"Let me just say here publicly, the United States has no desire for confrontation with Iran. None," Rice told CNN before heading back home after a trip to the Middle East and Europe.
"The option that we have is to continue to try to convince those who are reasonable in Iran, that the course they are on is destructive," Rice said.
Her comments came ahead of a UN report that is likely to conclude that Iran has failed meet a UN Security Council demand to halt uranium enrichment. They also came with two US aircraft carrier groups deployed in the Gulf region.
In the interview, Rice also reiterated the US willingness to talk to Iran if Tehran first halts its uranium-enrichment program that Washington believes is aimed at producing an atomic bomb.
"It is an offer I would renew today," the chief US diplomat said when asked about the possibility of discussions.
In 2005, Rice offered Iran direct talks on the turmoil in Iraq with the then-US ambassador to Baghdad, Zalmay Khalilzad. The discussions never materialized and Washington cooled on the idea last year.
Washington and Tehran have been at odds for nearly 30 years and have no diplomatic ties, but had occasional contact through the United Nations or multinational forums such as deliberations on the future of Afghanistan.

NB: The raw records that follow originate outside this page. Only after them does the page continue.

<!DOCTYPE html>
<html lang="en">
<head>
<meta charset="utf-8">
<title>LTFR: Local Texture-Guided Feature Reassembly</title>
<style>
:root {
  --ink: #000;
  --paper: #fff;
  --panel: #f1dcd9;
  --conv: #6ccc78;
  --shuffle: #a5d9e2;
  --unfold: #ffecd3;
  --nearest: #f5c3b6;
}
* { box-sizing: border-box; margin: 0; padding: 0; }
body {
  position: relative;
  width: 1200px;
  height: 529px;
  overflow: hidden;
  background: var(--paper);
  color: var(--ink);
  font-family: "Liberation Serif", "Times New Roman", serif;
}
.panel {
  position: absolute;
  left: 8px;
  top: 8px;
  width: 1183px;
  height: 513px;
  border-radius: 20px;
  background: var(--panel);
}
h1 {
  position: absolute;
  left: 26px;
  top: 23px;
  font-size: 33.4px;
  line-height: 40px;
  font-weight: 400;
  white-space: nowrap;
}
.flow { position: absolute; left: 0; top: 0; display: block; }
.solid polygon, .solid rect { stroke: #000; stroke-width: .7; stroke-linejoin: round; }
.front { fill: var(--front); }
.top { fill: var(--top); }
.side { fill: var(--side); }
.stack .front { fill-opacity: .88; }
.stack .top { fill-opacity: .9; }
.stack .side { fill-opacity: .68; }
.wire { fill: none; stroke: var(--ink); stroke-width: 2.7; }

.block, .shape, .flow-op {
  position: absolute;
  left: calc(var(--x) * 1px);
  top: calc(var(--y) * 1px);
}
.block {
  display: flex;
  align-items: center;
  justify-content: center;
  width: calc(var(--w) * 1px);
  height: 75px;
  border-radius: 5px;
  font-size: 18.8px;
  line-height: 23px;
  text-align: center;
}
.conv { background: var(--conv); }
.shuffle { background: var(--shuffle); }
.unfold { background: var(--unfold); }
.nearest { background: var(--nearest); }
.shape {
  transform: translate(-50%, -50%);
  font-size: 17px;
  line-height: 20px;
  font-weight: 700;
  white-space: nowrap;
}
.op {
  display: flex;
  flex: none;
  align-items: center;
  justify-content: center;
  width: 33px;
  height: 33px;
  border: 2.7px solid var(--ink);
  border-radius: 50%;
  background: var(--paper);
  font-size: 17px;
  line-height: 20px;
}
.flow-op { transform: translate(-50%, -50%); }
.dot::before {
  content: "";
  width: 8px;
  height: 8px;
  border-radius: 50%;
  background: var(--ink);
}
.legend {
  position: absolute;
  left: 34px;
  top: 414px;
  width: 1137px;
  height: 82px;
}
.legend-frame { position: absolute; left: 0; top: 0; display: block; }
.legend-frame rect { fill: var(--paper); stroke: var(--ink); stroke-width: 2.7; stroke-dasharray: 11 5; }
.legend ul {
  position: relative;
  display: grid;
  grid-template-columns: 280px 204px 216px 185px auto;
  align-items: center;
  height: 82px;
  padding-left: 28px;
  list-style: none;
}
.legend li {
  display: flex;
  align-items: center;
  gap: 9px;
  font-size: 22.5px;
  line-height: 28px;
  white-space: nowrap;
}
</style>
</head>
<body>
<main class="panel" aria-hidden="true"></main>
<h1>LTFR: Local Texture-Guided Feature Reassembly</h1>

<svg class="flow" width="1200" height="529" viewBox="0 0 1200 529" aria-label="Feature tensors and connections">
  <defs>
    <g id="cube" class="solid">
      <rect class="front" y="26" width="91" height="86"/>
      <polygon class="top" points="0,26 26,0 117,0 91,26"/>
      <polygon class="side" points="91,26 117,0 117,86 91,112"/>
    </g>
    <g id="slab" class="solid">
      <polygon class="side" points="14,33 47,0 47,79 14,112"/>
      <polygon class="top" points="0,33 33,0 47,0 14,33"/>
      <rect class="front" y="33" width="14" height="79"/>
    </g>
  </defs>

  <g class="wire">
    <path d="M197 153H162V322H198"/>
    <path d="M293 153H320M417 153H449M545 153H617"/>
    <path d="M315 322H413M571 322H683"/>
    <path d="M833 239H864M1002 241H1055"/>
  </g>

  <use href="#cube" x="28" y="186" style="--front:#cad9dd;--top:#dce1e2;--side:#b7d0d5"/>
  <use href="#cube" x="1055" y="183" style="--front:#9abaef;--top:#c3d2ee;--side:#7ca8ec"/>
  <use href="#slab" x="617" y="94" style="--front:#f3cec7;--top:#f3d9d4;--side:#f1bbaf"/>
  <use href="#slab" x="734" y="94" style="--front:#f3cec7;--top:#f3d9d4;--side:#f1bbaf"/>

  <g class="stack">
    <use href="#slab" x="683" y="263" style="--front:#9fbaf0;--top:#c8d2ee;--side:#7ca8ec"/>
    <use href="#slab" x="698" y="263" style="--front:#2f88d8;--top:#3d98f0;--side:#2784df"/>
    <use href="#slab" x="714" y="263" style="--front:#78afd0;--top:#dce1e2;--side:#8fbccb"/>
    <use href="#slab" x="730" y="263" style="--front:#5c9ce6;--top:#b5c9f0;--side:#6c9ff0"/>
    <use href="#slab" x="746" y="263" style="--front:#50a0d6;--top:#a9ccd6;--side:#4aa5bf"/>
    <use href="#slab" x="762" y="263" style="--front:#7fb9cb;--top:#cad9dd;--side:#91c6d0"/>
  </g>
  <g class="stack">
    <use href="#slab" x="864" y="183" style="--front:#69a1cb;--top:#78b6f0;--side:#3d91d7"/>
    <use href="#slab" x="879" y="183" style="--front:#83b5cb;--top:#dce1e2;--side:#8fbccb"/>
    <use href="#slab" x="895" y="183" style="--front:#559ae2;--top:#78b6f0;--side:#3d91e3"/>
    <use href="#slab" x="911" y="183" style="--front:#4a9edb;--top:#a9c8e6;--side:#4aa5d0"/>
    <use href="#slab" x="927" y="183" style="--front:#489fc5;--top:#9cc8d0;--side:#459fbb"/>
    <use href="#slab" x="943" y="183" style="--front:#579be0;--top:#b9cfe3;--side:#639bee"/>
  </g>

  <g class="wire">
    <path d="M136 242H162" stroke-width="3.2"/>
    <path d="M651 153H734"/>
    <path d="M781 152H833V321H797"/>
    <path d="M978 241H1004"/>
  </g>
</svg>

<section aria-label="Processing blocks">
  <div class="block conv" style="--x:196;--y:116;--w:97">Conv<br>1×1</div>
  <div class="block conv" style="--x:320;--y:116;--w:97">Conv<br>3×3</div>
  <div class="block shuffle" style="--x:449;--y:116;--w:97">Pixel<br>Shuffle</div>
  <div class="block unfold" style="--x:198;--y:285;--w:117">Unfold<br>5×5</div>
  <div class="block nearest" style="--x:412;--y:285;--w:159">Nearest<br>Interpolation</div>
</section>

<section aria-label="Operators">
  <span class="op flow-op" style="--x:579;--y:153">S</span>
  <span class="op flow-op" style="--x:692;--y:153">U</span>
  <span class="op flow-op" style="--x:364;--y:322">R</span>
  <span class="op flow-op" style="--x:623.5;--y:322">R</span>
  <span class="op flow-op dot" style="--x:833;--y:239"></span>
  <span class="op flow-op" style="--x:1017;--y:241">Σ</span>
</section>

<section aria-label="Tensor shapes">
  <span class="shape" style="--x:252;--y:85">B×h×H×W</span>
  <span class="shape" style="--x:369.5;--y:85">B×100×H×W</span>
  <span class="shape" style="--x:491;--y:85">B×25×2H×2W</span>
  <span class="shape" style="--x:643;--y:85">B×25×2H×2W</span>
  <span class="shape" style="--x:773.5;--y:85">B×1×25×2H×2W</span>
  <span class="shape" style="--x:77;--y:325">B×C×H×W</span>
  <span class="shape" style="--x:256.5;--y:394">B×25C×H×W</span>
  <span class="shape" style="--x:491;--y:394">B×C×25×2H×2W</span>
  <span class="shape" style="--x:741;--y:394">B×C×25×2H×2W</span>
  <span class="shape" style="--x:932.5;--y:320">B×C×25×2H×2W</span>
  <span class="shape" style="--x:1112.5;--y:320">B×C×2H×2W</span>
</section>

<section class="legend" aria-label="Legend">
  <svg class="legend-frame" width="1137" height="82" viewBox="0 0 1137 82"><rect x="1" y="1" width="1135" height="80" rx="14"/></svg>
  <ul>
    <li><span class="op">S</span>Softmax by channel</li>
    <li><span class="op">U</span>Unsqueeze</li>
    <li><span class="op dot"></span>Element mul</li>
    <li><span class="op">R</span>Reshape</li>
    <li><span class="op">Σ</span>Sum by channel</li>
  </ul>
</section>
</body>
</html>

In Berlin, Rice said Thursday that world powers planned to refer Iran back to the Security Council in an attempt to halt its sensitive nuclear work and resume negotiations.